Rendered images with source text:
......
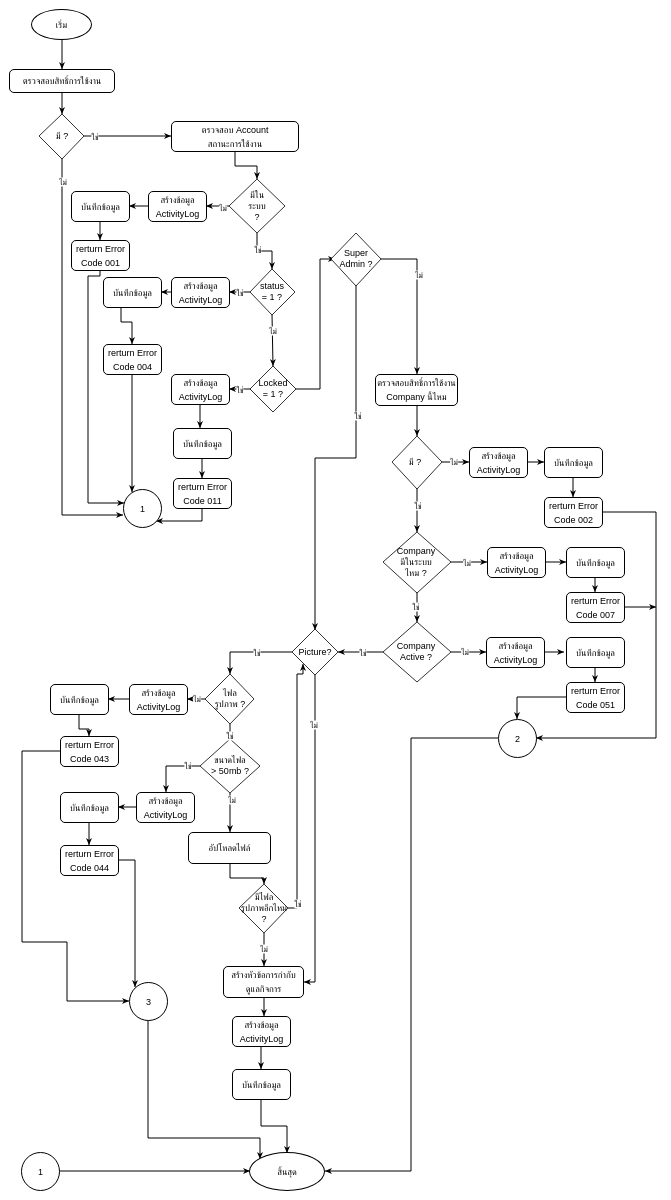
<!DOCTYPE html>
<html lang="th">
<head>
<meta charset="utf-8">
<title>ผังงาน</title>
<style>
:root { --ink: #000; --paper: #fff; }
* { box-sizing: border-box; }
html, body { margin: 0; background: var(--paper); }
.flow { position: relative; width: 671px; height: 1200px; overflow: hidden; background: var(--paper); color: var(--ink); font: 9px/14px "Liberation Sans", "Noto Serif", sans-serif; text-align: center; white-space: nowrap; }
.lines { position: absolute; left: 0; top: 0; }
.edges { fill: none; stroke: var(--ink); }
.edges .arrow { marker-end: url(#head); }
.decisions { fill: var(--paper); stroke: var(--ink); stroke-width: 0.8; }
.step, .ask, .answer { position: absolute; left: var(--x); top: var(--y); }
.step { display: flex; align-items: center; justify-content: center; width: 59px; height: 31px; border: 1px solid var(--ink); border-radius: 5px; background: var(--paper); }
.wide { width: 83px; height: 32px; }
.check { width: 106px; height: 24px; }
.account { width: 128px; height: 31px; }
.link { width: 39px; height: 39px; border-radius: 50%; }
.start { width: 61px; height: 31px; border-radius: 50%; }
.end { width: 76px; height: 39px; border-radius: 50%; }
.ask { transform: translate(-50%, -50%); line-height: 11px; }
.answer { transform: translate(-50%, -50%); font-size: 8px; line-height: 9px; background: var(--paper); }
</style>
</head>
<body>
<main class="flow">
<svg class="lines" width="671" height="1200" viewBox="0 0 671 1200" aria-hidden="true">
<defs>
<marker id="head" markerUnits="userSpaceOnUse" markerWidth="8" markerHeight="8" refX="7" refY="4" orient="auto"><path d="M0 1L7 4L0 7L2 4Z" fill="#000" stroke="none"/></marker>
</defs>
<g class="edges">
<path class="arrow" d="M62 39V69"/>
<path class="arrow" d="M62 92V114"/>
<path class="arrow" d="M84 136H171"/>
<path class="arrow" d="M62 158V515H123"/>
<path class="arrow" d="M235 151V166H257V179"/>
<path class="arrow" d="M229 206H206"/>
<path class="arrow" d="M148 206H129"/>
<path class="arrow" d="M100 221V240"/>
<path class="arrow" d="M100 270V276H88V503H124"/>
<path class="arrow" d="M257 233V251H272V269"/>
<path class="arrow" d="M250 292H229"/>
<path class="arrow" d="M171 292H161"/>
<path class="arrow" d="M121 307V322H132V344"/>
<path class="arrow" d="M132 374V492"/>
<path class="arrow" d="M272 314L273 366"/>
<path class="arrow" d="M251 389H229"/>
<path class="arrow" d="M200 404V428"/>
<path class="arrow" d="M202 458V478"/>
<path class="arrow" d="M202 508V521H156"/>
<path class="arrow" d="M295 389H320V259H335"/>
<path class="arrow" d="M381 259H417V374"/>
<path class="arrow" d="M356 285V458H315V630"/>
<path class="arrow" d="M417 405V436"/>
<path class="arrow" d="M442 462H469"/>
<path class="arrow" d="M527 462H544"/>
<path class="arrow" d="M573 477V497"/>
<path class="arrow" d="M602 512H656V738H536"/>
<path class="arrow" d="M417 488V532"/>
<path class="arrow" d="M451 562H487"/>
<path class="arrow" d="M545 562H566"/>
<path class="arrow" d="M595 577V592"/>
<path class="arrow" d="M624 607H656"/>
<path class="arrow" d="M417 592V622"/>
<path class="arrow" d="M451 652H486"/>
<path class="arrow" d="M544 652H564"/>
<path class="arrow" d="M595 667V682"/>
<path class="arrow" d="M566 697H517V719"/>
<path class="arrow" d="M383 652H338"/>
<path class="arrow" d="M498 738H411V1171H325"/>
<path class="arrow" d="M292 652H230V674"/>
<path class="arrow" d="M315 674V982H304"/>
<path class="arrow" d="M205 699H187"/>
<path class="arrow" d="M129 699H108"/>
<path class="arrow" d="M79 714V729H89V736"/>
<path class="arrow" d="M60 751H22V942H67V1001H129"/>
<path class="arrow" d="M230 724V739"/>
<path class="arrow" d="M200 766H166V792"/>
<path class="arrow" d="M136 807H118"/>
<path class="arrow" d="M89 822V845"/>
<path class="arrow" d="M118 860H135V987"/>
<path class="arrow" d="M230 793V832"/>
<path class="arrow" d="M230 863V878H264V884"/>
<path class="arrow" d="M288 908H297V674H303V664"/>
<path class="arrow" d="M264 933V966"/>
<path class="arrow" d="M264 998V1016"/>
<path class="arrow" d="M261 1046V1069"/>
<path class="arrow" d="M261 1099V1126H287V1153"/>
<path class="arrow" d="M148 1020V1138H260V1159"/>
<path class="arrow" d="M59 1171H250"/>
</g>
<g class="decisions">
<polygon points="62,114 84,136 62,159 39,136"/>
<polygon points="257,179 285,206 257,233 229,206"/>
<polygon points="272,269 295,292 272,315 250,292"/>
<polygon points="273,366 296,389 273,412 250,389"/>
<polygon points="356,233 381,259 356,286 331,259"/>
<polygon points="417,436 442,462 417,489 392,462"/>
<polygon points="417,532 451,562 417,593 383,562"/>
<polygon points="417,622 451,652 417,682 383,652"/>
<polygon points="315,629 338,652 315,675 292,652"/>
<polygon points="230,674 254,699 230,724 205,699"/>
<polygon points="230,739 260,766 230,793 200,766"/>
<polygon points="264,884 288,908 264,933 239,908"/>
</g>
</svg>

<div class="step start" style="--x:31px;--y:9px">เริ่ม</div>
<div class="step check" style="--x:9px;--y:69px">ตรวจสอบสิทธิ์การใช้งาน</div>
<div class="ask" style="--x:62px;--y:136px">มี ?</div>
<div class="step account" style="--x:171px;--y:121px">ตรวจสอบ Account<br>สถานะการใช้งาน</div>

<div class="ask" style="--x:257px;--y:206px">มีใน<br>ระบบ<br>?</div>
<div class="step" style="--x:148px;--y:191px">สร้างข้อมูล<br>ActivityLog</div>
<div class="step" style="--x:71px;--y:191px">บันทึกข้อมูล</div>
<div class="step" style="--x:71px;--y:240px">rerturn Error<br>Code 001</div>

<div class="ask" style="--x:272px;--y:292px">status<br>= 1 ?</div>
<div class="step" style="--x:171px;--y:277px">สร้างข้อมูล<br>ActivityLog</div>
<div class="step" style="--x:103px;--y:277px">บันทึกข้อมูล</div>
<div class="step" style="--x:103px;--y:344px">rerturn Error<br>Code 004</div>

<div class="ask" style="--x:273px;--y:389px">Locked<br>= 1 ?</div>
<div class="step" style="--x:171px;--y:374px">สร้างข้อมูล<br>ActivityLog</div>
<div class="step" style="--x:173px;--y:428px">บันทึกข้อมูล</div>
<div class="step" style="--x:173px;--y:478px">rerturn Error<br>Code 011</div>
<div class="step link" style="--x:123px;--y:489px">1</div>

<div class="ask" style="--x:356px;--y:259px">Super<br>Admin ?</div>
<div class="step wide" style="--x:375px;--y:374px">ตรวจสอบสิทธิ์การใช้งาน<br>Company นี้ไหม</div>

<div class="ask" style="--x:415px;--y:462px">มี ?</div>
<div class="step" style="--x:469px;--y:447px">สร้างข้อมูล<br>ActivityLog</div>
<div class="step" style="--x:544px;--y:447px">บันทึกข้อมูล</div>
<div class="step" style="--x:544px;--y:497px">rerturn Error<br>Code 002</div>

<div class="ask" style="--x:416px;--y:562px">Company<br>มีในระบบ<br>ไหม ?</div>
<div class="step" style="--x:487px;--y:547px">สร้างข้อมูล<br>ActivityLog</div>
<div class="step" style="--x:566px;--y:547px">บันทึกข้อมูล</div>
<div class="step" style="--x:566px;--y:592px">rerturn Error<br>Code 007</div>

<div class="ask" style="--x:416px;--y:652px">Company<br>Active ?</div>
<div class="step" style="--x:486px;--y:637px">สร้างข้อมูล<br>ActivityLog</div>
<div class="step" style="--x:566px;--y:637px">บันทึกข้อมูล</div>
<div class="step" style="--x:566px;--y:682px">rerturn Error<br>Code 051</div>
<div class="step link" style="--x:498px;--y:719px">2</div>

<div class="ask" style="--x:315px;--y:652px">Picture?</div>
<div class="ask" style="--x:230px;--y:699px">ไฟล<br>รูปภาพ ?</div>
<div class="step" style="--x:129px;--y:684px">สร้างข้อมูล<br>ActivityLog</div>
<div class="step" style="--x:50px;--y:684px">บันทึกข้อมูล</div>
<div class="step" style="--x:60px;--y:736px">rerturn Error<br>Code 043</div>

<div class="ask" style="--x:230px;--y:766px">ขนาดไฟล<br>&gt; 50mb ?</div>
<div class="step" style="--x:136px;--y:792px">สร้างข้อมูล<br>ActivityLog</div>
<div class="step" style="--x:60px;--y:792px">บันทึกข้อมูล</div>
<div class="step" style="--x:60px;--y:845px">rerturn Error<br>Code 044</div>
<div class="step link" style="--x:129px;--y:982px">3</div>

<div class="step wide" style="--x:188px;--y:832px">อัปโหลดไฟล์</div>
<div class="ask" style="--x:264px;--y:908px">มีไฟล<br>รูปภาพอีกไหม<br>?</div>
<div class="step wide" style="--x:223px;--y:966px;width:81px">สร้างหัวข้อการกำกับ<br>ดูแลกิจการ</div>
<div class="step" style="--x:232px;--y:1016px">สร้างข้อมูล<br>ActivityLog</div>
<div class="step" style="--x:232px;--y:1069px">บันทึกข้อมูล</div>
<div class="step link" style="--x:21px;--y:1152px">1</div>
<div class="step end" style="--x:249px;--y:1152px">สิ้นสุด</div>

<span class="answer" style="--x:95px;--y:137px">ใช่</span>
<span class="answer" style="--x:63px;--y:182px">ไม่</span>
<span class="answer" style="--x:223px;--y:208px">ไม่</span>
<span class="answer" style="--x:258px;--y:250px">ใช่</span>
<span class="answer" style="--x:240px;--y:293px">ใช่</span>
<span class="answer" style="--x:273px;--y:331px">ไม่</span>
<span class="answer" style="--x:240px;--y:390px">ใช่</span>
<span class="answer" style="--x:419px;--y:275px">ไม่</span>
<span class="answer" style="--x:358px;--y:416px">ใช่</span>
<span class="answer" style="--x:454px;--y:462px">ไม่</span>
<span class="answer" style="--x:418px;--y:506px">ใช่</span>
<span class="answer" style="--x:467px;--y:563px">ไม่</span>
<span class="answer" style="--x:416px;--y:607px">ใช่</span>
<span class="answer" style="--x:465px;--y:652px">ไม่</span>
<span class="answer" style="--x:363px;--y:653px">ใช่</span>
<span class="answer" style="--x:257px;--y:653px">ใช่</span>
<span class="answer" style="--x:314px;--y:725px">ไม่</span>
<span class="answer" style="--x:197px;--y:699px">ไม่</span>
<span class="answer" style="--x:230px;--y:736px">ใช่</span>
<span class="answer" style="--x:188px;--y:766px">ใช่</span>
<span class="answer" style="--x:232px;--y:800px">ไม่</span>
<span class="answer" style="--x:298px;--y:904px">ใช่</span>
<span class="answer" style="--x:264px;--y:949px">ไม่</span>
</main>
</body>
</html>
......
▸ Exercise aim: Go through the records line by line and count those that contain the string "Code". Answer with the count alone.

▸ Written solution: 8